[Dataset entries]
════════════════
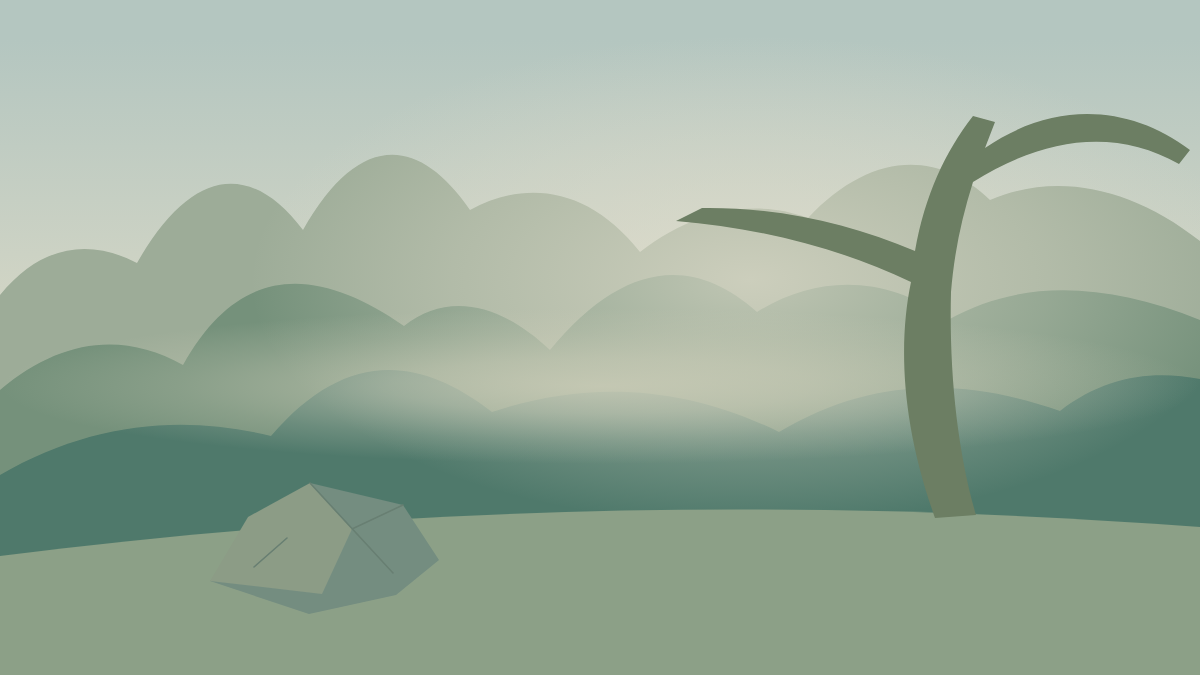
<!DOCTYPE html>
<html lang="en">
<head>
<meta charset="utf-8">
<title>Misty hills</title>
<style>
:root {
  --sky-top: #b4c6c0;
  --sky-low: #d8d8c6;
  --glow: #e2decd;
  --mist: #d2d1bc;
  --hills-far: #9dac98;
  --hills-mid: #75917b;
  --hills-near: #4f796b;
  --meadow: #8ca087;
  --tree: #6c7e63;
  --rock-light: #8c9c86;
  --rock-shade: #748d80;
  --rock-crease: #687f72;
}
html, body { margin: 0; height: 100%; overflow: hidden; }
.landscape { display: block; width: 1200px; height: 675px; }
.sky { fill: url(#sky-fade); }
.hills-far { fill: var(--hills-far); }
.hills-mid { fill: var(--hills-mid); }
.hills-near { fill: var(--hills-near); }
.glow { fill: url(#glow-fade); }
.mist { fill: url(#mist-fade); }
.meadow { fill: var(--meadow); }
.tree { fill: var(--tree); }
.rock-light { fill: var(--rock-light); }
.rock-shade { fill: var(--rock-shade); }
.rock-creases { fill: none; stroke: var(--rock-crease); stroke-width: 1.6; stroke-linecap: round; }
.sky-top { stop-color: var(--sky-top); }
.sky-low { stop-color: var(--sky-low); }
.glow-stop { stop-color: var(--glow); }
.mist-stop { stop-color: var(--mist); }
</style>
</head>
<body>
<svg class="landscape" viewBox="0 0 1200 675" role="img" aria-label="Misty green hills with a bare tree and a rock">
  <defs>
    <linearGradient id="sky-fade" x1="0" y1="0" x2="0" y2="1">
      <stop class="sky-top" offset="0"/>
      <stop class="sky-top" offset="0.1"/>
      <stop class="sky-low" offset="0.9"/>
    </linearGradient>
    <radialGradient id="glow-fade">
      <stop class="glow-stop" offset="0" stop-opacity="0.68"/>
      <stop class="glow-stop" offset="0.25" stop-opacity="0.52"/>
      <stop class="glow-stop" offset="0.6" stop-opacity="0.3"/>
      <stop class="glow-stop" offset="1" stop-opacity="0"/>
    </radialGradient>
    <radialGradient id="mist-fade">
      <stop class="mist-stop" offset="0" stop-opacity="0.74"/>
      <stop class="mist-stop" offset="0.35" stop-opacity="0.54"/>
      <stop class="mist-stop" offset="0.7" stop-opacity="0.22"/>
      <stop class="mist-stop" offset="1" stop-opacity="0"/>
    </radialGradient>
  </defs>

  <rect class="sky" width="1200" height="400"/>

  <path class="hills-far" d="M0 295C45 240 95 241 137 263C191 168 250 160 303 230C357 135 416 132 470 210C525 180 588 186 640 252C700 206 760 200 808 218C870 152 937 149 990 200C1055 172 1130 186 1200 241V675H0Z"/>
  <path class="hills-mid" d="M0 390C60 339 123 331 183 365C241 261 319 267 404 326C446 293 498 301 550 350C620 265 690 252 757 312C815 276 885 273 948 320C1020 279 1105 282 1200 320V675H0Z"/>
  <path class="hills-near" d="M0 475C90 423 181 414 271 436C341 354 414 351 492 412C585 381 681 384 779 432C873 376 966 378 1060 411C1105 376 1153 370 1200 379V675H0Z"/>

  <ellipse class="glow" cx="750" cy="280" rx="500" ry="245"/>
  <ellipse class="mist" cx="600" cy="386" rx="600" ry="78"/>

  <path class="meadow" d="M0 556C400 505 800 497 1200 527V675H0Z"/>

  <path class="tree" d="M935 518C900 420 899 340 911 282C840 248 760 228 676 221L702 208C780 207 850 224 915 251C925 195 945 152 973 116L995 122L985 148C1055 100 1130 105 1190 150L1179 164C1115 128 1045 137 973 182C961 220 954 255 951 292C949 370 957 450 976 515Z"/>

  <g class="rock">
    <polygon class="rock-shade" points="310,483 403,505 439,560 396,595 309,614 210,581"/>
    <polygon class="rock-light" points="310,483 352,529 322,594 210,581 248,517"/>
    <path class="rock-creases" d="M310 483L393 573M352 529L403 505M287 538L254 567"/>
  </g>
</svg>
</body>
</html>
════════════════
> ASSIGNMENT
Beginning at the line that contains "403,505 439,560 396,595" and ending at the last line above, copy each line without any change.

> TASK RESULT
    <polygon class="rock-shade" points="310,483 403,505 439,560 396,595 309,614 210,581"/>
    <polygon class="rock-light" points="310,483 352,529 322,594 210,581 248,517"/>
    <path class="rock-creases" d="M310 483L393 573M352 529L403 505M287 538L254 567"/>
  </g>
</svg>
</body>
</html>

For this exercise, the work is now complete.